#### [Problem statement]
Look through the data below and, wherever a line carries the word "rect", please copy that line.

Data excerpts:
* * * * * * *

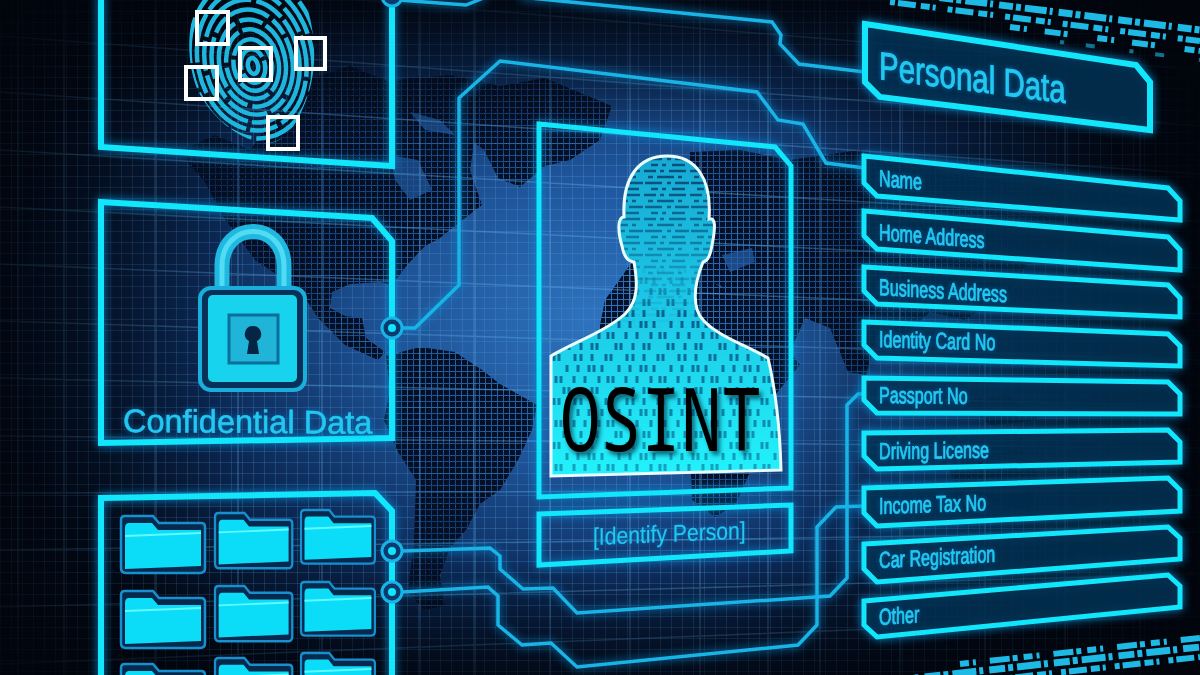
<!DOCTYPE html>
<html lang="en">
<head>
<meta charset="utf-8">
<title>OSINT – Identify Person</title>
<style>
:root{--neon:#12e6fb;--neon-bright:#00f6ff;--neon-soft:#19b4e6;--label:#22c8f0;--ink:#020812;--land:#061127;--white:#fff}
*{box-sizing:border-box;margin:0;padding:0}
html,body{width:1200px;height:675px;overflow:hidden;background:var(--ink)}
.screen{position:relative;width:1200px;height:675px;overflow:hidden;font-family:"Liberation Sans",Arial,sans-serif;color:var(--label)}
.art{position:absolute;inset:0;width:1200px;height:675px}
.grid-minor{stroke:#4f9bdc;stroke-width:1;opacity:.3;fill:none}
.grid-major{stroke:#5fb0ee;stroke-width:1.5;opacity:.42;fill:none}
.neon{fill:none;stroke:var(--neon);filter:drop-shadow(0 0 5px #0792dc)}
.frame{stroke-width:6}
.thin{stroke-width:5}
.wire{stroke-width:3.5;stroke:var(--neon-soft)}
.fields{fill:#020d1e;fill-opacity:.6;stroke-width:5}
.code{fill:none;stroke:#1fb9e6}
.text{position:absolute;line-height:1;white-space:nowrap;transform-origin:0 85%;-webkit-text-stroke:.6px currentColor;text-shadow:0 0 6px #0878c0;font-weight:400}
.confidential{left:123px;top:405px;font-size:32.5px;transform:skewY(.4deg)}
.personal{left:879px;top:46px;font-size:39px;transform:skewY(7.4deg) scaleX(.755);-webkit-text-stroke-width:1px}
.identify{left:593px;top:525px;font-size:24px;transform:skewY(-2.4deg) scaleX(.88);-webkit-text-stroke-width:.2px}
.field-list{list-style:none}
.field-list li{left:879px;top:var(--y);font-size:23px;transform:skewY(var(--tilt)) scaleX(.7);-webkit-text-stroke-width:.9px}
.osint{position:absolute;left:560px;top:373px;font:500 88px/1 "Noto Sans Mono","DejaVu Sans Mono",monospace;color:#000;transform:scaleX(.765);transform-origin:0 0;text-shadow:4px 4px 5px rgba(0,40,60,.65)}
</style>
</head>
<body>
<main class="screen">
<svg class="art" viewBox="0 0 1200 675" aria-hidden="true">
<defs>
<radialGradient id="glow" gradientUnits="userSpaceOnUse" cx="0" cy="0" r="1" gradientTransform="translate(590 320) scale(620 410)">
<stop offset="0" stop-color="#3077c6"/><stop offset=".35" stop-color="#2059a2"/><stop offset=".65" stop-color="#0d2f62"/><stop offset="1" stop-color="#030c1c"/>
</radialGradient>
<linearGradient id="edges">
<stop offset="0" stop-color="#01040b" stop-opacity=".8"/><stop offset=".2" stop-color="#01040b" stop-opacity=".15"/><stop offset=".6" stop-color="#01040b" stop-opacity="0"/><stop offset=".85" stop-color="#01040b" stop-opacity=".5"/><stop offset="1" stop-color="#01040b" stop-opacity=".95"/>
</linearGradient>
<linearGradient id="ceiling" x2="0" y2="1">
<stop offset="0" stop-color="#01040b" stop-opacity=".85"/><stop offset=".2" stop-color="#01040b" stop-opacity="0"/><stop offset=".82" stop-color="#01040b" stop-opacity="0"/><stop offset="1" stop-color="#01040b" stop-opacity=".7"/>
</linearGradient>
<linearGradient id="body-fill" x2="0" y2="1">
<stop offset="0" stop-color="#17a9d3"/><stop offset=".45" stop-color="#1cc6e6"/><stop offset="1" stop-color="#22f2fb"/>
</linearGradient>
<pattern id="mesh" width="11" height="11" patternUnits="userSpaceOnUse"><path class="grid-minor" d="M0 .5H11M.5 0V11"/></pattern>
<pattern id="dots" width="6" height="6" patternUnits="userSpaceOnUse"><rect width="5" height="5" fill="#061127"/></pattern>
<pattern id="rows" width="46" height="24" patternUnits="userSpaceOnUse"><path d="M0 3H12M16 3H20M25 3H42M4 9H9M13 9H30M34 9H38M1 15H18M23 15H27M31 15H45M7 21H14M18 21H22M28 21H41" stroke="#07527c" stroke-width="2.5"/></pattern>
<pattern id="bits" width="52" height="44" patternUnits="userSpaceOnUse"><path d="M3 2V9M9 2V9M20 2V9M34 2V9M39 2V9M6 13V20M17 13V20M22 13V20M30 13V20M47 13V20M2 24V31M13 24V31M27 24V31M36 24V31M41 24V31M9 35V42M20 35V42M25 35V42M44 35V42M49 35V42" stroke="#07618c" stroke-width="3"/></pattern>
<linearGradient id="fade" x2="0" y2="1"><stop offset=".1" stop-color="#fff"/><stop offset=".45" stop-color="#fff" stop-opacity=".15"/><stop offset=".55" stop-color="#fff" stop-opacity="0"/></linearGradient>
<linearGradient id="rise" x2="0" y2="1"><stop offset=".35" stop-color="#fff" stop-opacity="0"/><stop offset=".5" stop-color="#fff"/><stop offset="1" stop-color="#fff" stop-opacity=".5"/></linearGradient>
<mask id="head-mask"><rect x="540" y="150" width="250" height="330" fill="url(#fade)"/></mask>
<mask id="chest-mask"><rect x="540" y="150" width="250" height="330" fill="url(#rise)"/></mask>
<path id="person" d="M667 156C639 156 622 177 624 217C617 217 618 233 622 246C624 256 627 261 634 262C638 285 638 301 625 314C606 331 575 342 551 356V476L781 470C780 430 776 392 768 358C745 345 718 336 704 321C692 309 693 287 703 262C709 261 711 252 713 240C715 228 716 217 709 219C712 177 695 156 667 156Z"/>
<clipPath id="print-shape"><path d="M200 -5H303C318 35 318 75 303 108C294 130 281 145 264 143C238 139 212 118 198 91C186 62 186 26 200 -5Z"/></clipPath>
<g id="folder">
<path d="M0 4Q0 0 4 0H32L38 7H80Q84 7 84 11V52Q84 57 79 57H5Q0 57 0 52Z" fill="#06294d" stroke="#1690cf" stroke-width="2.5"/>
<path d="M4 12Q4 7 8 7H31L37 14H80V50L4 53Z" fill="#0bdcf8"/>
<path d="M4 20L80 17" stroke="#5ffaff" stroke-width="2"/>
</g>
<g id="node"><circle r="10" fill="#0b3a70" stroke="#19b4e6" stroke-width="3"/><circle r="4" fill="#12e6fb"/></g>
</defs>

<g id="backdrop">
<rect width="1200" height="675" fill="url(#glow)"/>
<rect width="1200" height="675" fill="url(#mesh)"/>
<g id="world-map" fill="url(#dots)">
<path d="M178 152L215 135L250 150L300 82L350 66L390 82L420 76L452 90L476 130L470 170L482 205L460 222L440 238L425 246L408 264L392 285L380 282L350 284L332 292L330 308L345 316L362 318L366 338L385 352L378 360L345 345L318 318L300 290L255 260L222 215L205 182Z"/>
<path d="M400 80L450 75L500 86L545 78L612 106L600 140L570 160L545 166L520 187L498 178L484 150L455 128Z"/>
<path d="M386 356L420 347L455 352L482 370L500 384L537 405L532 430L518 460L500 490L480 504L466 530L450 548L440 575L445 606L424 610L408 592L414 540L416 480L398 452L384 420L390 390Z"/>
<path d="M690 152L740 150L790 160L860 150L960 175L1070 190L1120 215L1090 250L1040 245L1010 290L965 320L930 312L905 335L880 325L866 375L848 372L830 328L805 318L790 352L765 358L745 310L720 285L690 278L680 250L700 225L682 200Z"/>
<path d="M605 300L632 262L690 270L745 300L770 345L790 352L800 365L775 395L760 450L735 505L715 517L692 500L690 440L660 380L620 365L598 335Z"/>
<path d="M950 470L975 450L1000 455L1020 445L1038 475L1030 512L1000 505L960 515Z"/>
<path d="M960 400L1010 395L1040 420L990 425Z"/>
</g>
<g fill="#245fa8" opacity=".75"><path d="M390 155L418 160L432 190L410 200L395 180Z"/><path d="M410 112L440 120L455 135L425 130Z"/><path d="M722 255L752 248L755 262L730 272Z"/></g>
<path class="grid-major" d="M0 -30L1200 70M0 36L1200 126M0 92L1200 174M0 150L1200 222M0 207L1200 268M0 264L1200 314M0 321L1200 360M0 378L1200 406M0 436L1200 448M0 493L1200 490M0 550L1200 532M0 607L1200 574M0 664L1200 616M18 0V675M64 0V675M156 0V675M238 0V675M322 0V675M420 0V675M475 0V675M550 0V675M630 0V675M700 0V675M768 0V675M820 0V675M900 0V675M985 0V675M1065 0V675M1140 0V675"/>
<rect width="1200" height="675" fill="url(#edges)"/>
<rect width="1200" height="675" fill="url(#ceiling)"/>
</g>

<g id="code-strips" class="code">
<path d="M880 -10L1200 30" stroke-width="7" stroke-dasharray="14 3 5 4 22 3 3 6"/>
<path d="M890 2L1200 41" stroke-width="6" stroke-dasharray="5 3 18 5 9 3 3 12"/>
<path d="M1010 27L1200 51" stroke-width="6" stroke-dasharray="10 4 3 18 16 3 4 30"/>
<path d="M1060 42L1200 60" stroke-width="4" stroke-dasharray="4 22 9 35" opacity=".6"/>
<path d="M960 664L1200 638" stroke-width="6" stroke-dasharray="9 4 3 14 20 3 5 6"/>
<path d="M860 684L1200 647" stroke-width="7" stroke-dasharray="16 3 5 4 24 3 4 6"/>
<path d="M900 690L1200 657" stroke-width="6" stroke-dasharray="5 3 18 4 9 3 3 9"/>
</g>

<g id="connectors" class="neon wire">
<path d="M398 0L466 5L486 -3M520 -3L772 22L781 35L780 44L799 64L865 72"/>
<path d="M402 328H415L459 285V98L500 61L757 92L778 120L803 124L826 163L865 168"/>
<path d="M402 551L490 548L500 556V569L523 589L553 588L577 613L830 596L847 578V405L858 394H865"/>
<path d="M402 592L488 587L498 596V625L522 645L551 643L577 667L798 645L817 625V527L836 507L865 506"/>
</g>

<g id="fingerprint-panel">
<path class="neon frame" d="M101 -5V147L392 166V-5"/>
<g clip-path="url(#print-shape)" fill="none" stroke="#1fb6de" stroke-width="4.5">
<g transform="rotate(-12 253 66)">
<ellipse cx="253" cy="66" rx="5" ry="8"/>
<ellipse cx="253" cy="66" rx="12" ry="17" stroke-dasharray="40 4"/>
<ellipse cx="253" cy="65" rx="19" ry="26" stroke-dasharray="55 5 20 4"/>
<ellipse cx="253" cy="64" rx="26" ry="35" stroke-dasharray="34 4 60 5"/>
<ellipse cx="253" cy="63" rx="33" ry="44" stroke-dasharray="70 5 24 4"/>
<ellipse cx="253" cy="62" rx="40" ry="53" stroke-dasharray="42 5 18 4"/>
<ellipse cx="253" cy="61" rx="47" ry="62" stroke-dasharray="64 5 30 4"/>
<ellipse cx="253" cy="60" rx="54" ry="71" stroke-dasharray="28 4 50 5"/>
<ellipse cx="253" cy="59" rx="61" ry="80" stroke-dasharray="46 5 22 4"/>
<ellipse cx="253" cy="58" rx="68" ry="89" stroke-dasharray="60 4"/>
<ellipse cx="253" cy="57" rx="75" ry="98" stroke-dasharray="38 5"/>
</g>
</g>
<g fill="none" stroke="#fff" stroke-width="4">
<rect x="197" y="12" width="31" height="32"/><rect x="240" y="48" width="31" height="32"/><rect x="296" y="38" width="29" height="31"/><rect x="186" y="67" width="31" height="32"/><rect x="268" y="117" width="30" height="32"/>
</g>
</g>

<g id="padlock-panel">
<path class="neon frame" d="M101 202L372 218L392 241V438L101 443Z"/>
<path d="M222 291V266C222 220 284 220 284 266V291" fill="none" stroke="#1fb8e0" stroke-width="15"/>
<path d="M222 291V266C222 220 284 220 284 266V291" fill="none" stroke="#52dcf3" stroke-width="5"/>
<rect x="200" y="288" width="105" height="102" rx="11" fill="#08315a" stroke="#1aaedb" stroke-width="4"/>
<rect x="208" y="295" width="89" height="87" rx="5" fill="#18d3ee"/>
<rect x="229" y="315" width="49" height="48" fill="#20b5d8" stroke="#0b6f9c" stroke-width="3"/>
<path d="M253 326A8 8 0 0 1 257 341L259 354H247L249 341A8 8 0 0 1 253 326Z" fill="#052545"/>
</g>

<g id="folders-panel">
<path class="neon frame" d="M101 685V498L375 493L392 511V685"/>
<g>
<use href="#folder" x="121" y="516"/><use href="#folder" transform="translate(215 513) scale(.92 .97)"/><use href="#folder" transform="translate(301 510) scale(.88 .94)"/>
<use href="#folder" x="121" y="591"/><use href="#folder" transform="translate(215 586) scale(.92 .97)"/><use href="#folder" transform="translate(301 582) scale(.88 .94)"/>
<use href="#folder" x="121" y="664"/><use href="#folder" transform="translate(215 658) scale(.92 .97)"/><use href="#folder" transform="translate(301 653) scale(.88 .94)"/>
</g>
</g>
<g id="nodes"><use href="#node" x="392" y="-4"/><use href="#node" x="392" y="328"/><use href="#node" x="392" y="551"/><use href="#node" x="392" y="592"/></g>

<g id="person-panel">
<path class="neon thin" d="M539 124L775 147L791 166V488L539 497Z"/>
<path class="neon thin" d="M539 514L791 505V551L539 565Z"/>
<use href="#person" fill="url(#body-fill)"/>
<g mask="url(#head-mask)"><use href="#person" fill="url(#rows)"/></g>
<g mask="url(#chest-mask)"><use href="#person" fill="url(#bits)"/></g>
<use href="#person" fill="none" stroke="#e9fdff" stroke-width="3"/>
</g>

<g id="field-frames" class="neon fields">
<path d="M865 24L1136 65L1150 82V130L880 97L865 82Z" stroke-width="6"/>
<path d="M864 156L1168 188L1180 201V220L877 196L864 183Z"/>
<path d="M864 211L1168 237L1180 250V270L877 249L864 236Z"/>
<path d="M864 267L1168 285L1180 298V317L877 304L864 291Z"/>
<path d="M864 322L1168 334L1180 346V366L877 358L864 345Z"/>
<path d="M864 378L1168 382L1180 394V414L877 413L864 400Z"/>
<path d="M864 433L1168 430L1180 442V462L877 469L864 456Z"/>
<path d="M864 488L1168 478L1180 490V511L877 526L864 513Z"/>
<path d="M864 544L1168 527L1180 538V559L877 582L864 569Z"/>
<path d="M864 601L1168 575L1180 586V607L877 637L864 625Z"/>
</g>
</svg>

<p class="text confidential">Confidential Data</p>
<p class="text identify">[Identify Person]</p>
<h2 class="text personal">Personal Data</h2>
<ul class="field-list">
<li class="text" style="--y:167px;--tilt:5deg">Name</li>
<li class="text" style="--y:221px;--tilt:4.4deg">Home Address</li>
<li class="text" style="--y:276px;--tilt:3.2deg">Business Address</li>
<li class="text" style="--y:328px;--tilt:1.6deg">Identity Card No</li>
<li class="text" style="--y:384px;--tilt:.6deg">Passport No</li>
<li class="text" style="--y:440px;--tilt:-.6deg">Driving License</li>
<li class="text" style="--y:495px;--tilt:-1.9deg">Income Tax No</li>
<li class="text" style="--y:549px;--tilt:-3deg">Car Registration</li>
<li class="text" style="--y:606px;--tilt:-4deg">Other</li>
</ul>
<h1 class="osint">OSINT</h1>
</main>
</body>
</html>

* * * * * * *

#### [Solution for this task]
<pattern id="dots" width="6" height="6" patternUnits="userSpaceOnUse"><rect width="5" height="5" fill="#061127"/></pattern>
<mask id="head-mask"><rect x="540" y="150" width="250" height="330" fill="url(#fade)"/></mask>
<mask id="chest-mask"><rect x="540" y="150" width="250" height="330" fill="url(#rise)"/></mask>
<rect width="1200" height="675" fill="url(#glow)"/>
<rect width="1200" height="675" fill="url(#mesh)"/>
<rect width="1200" height="675" fill="url(#edges)"/>
<rect width="1200" height="675" fill="url(#ceiling)"/>
<rect x="197" y="12" width="31" height="32"/><rect x="240" y="48" width="31" height="32"/><rect x="296" y="38" width="29" height="31"/><rect x="186" y="67" width="31" height="32"/><rect x="268" y="117" width="30" height="32"/>
<rect x="200" y="288" width="105" height="102" rx="11" fill="#08315a" stroke="#1aaedb" stroke-width="4"/>
<rect x="208" y="295" width="89" height="87" rx="5" fill="#18d3ee"/>
<rect x="229" y="315" width="49" height="48" fill="#20b5d8" stroke="#0b6f9c" stroke-width="3"/>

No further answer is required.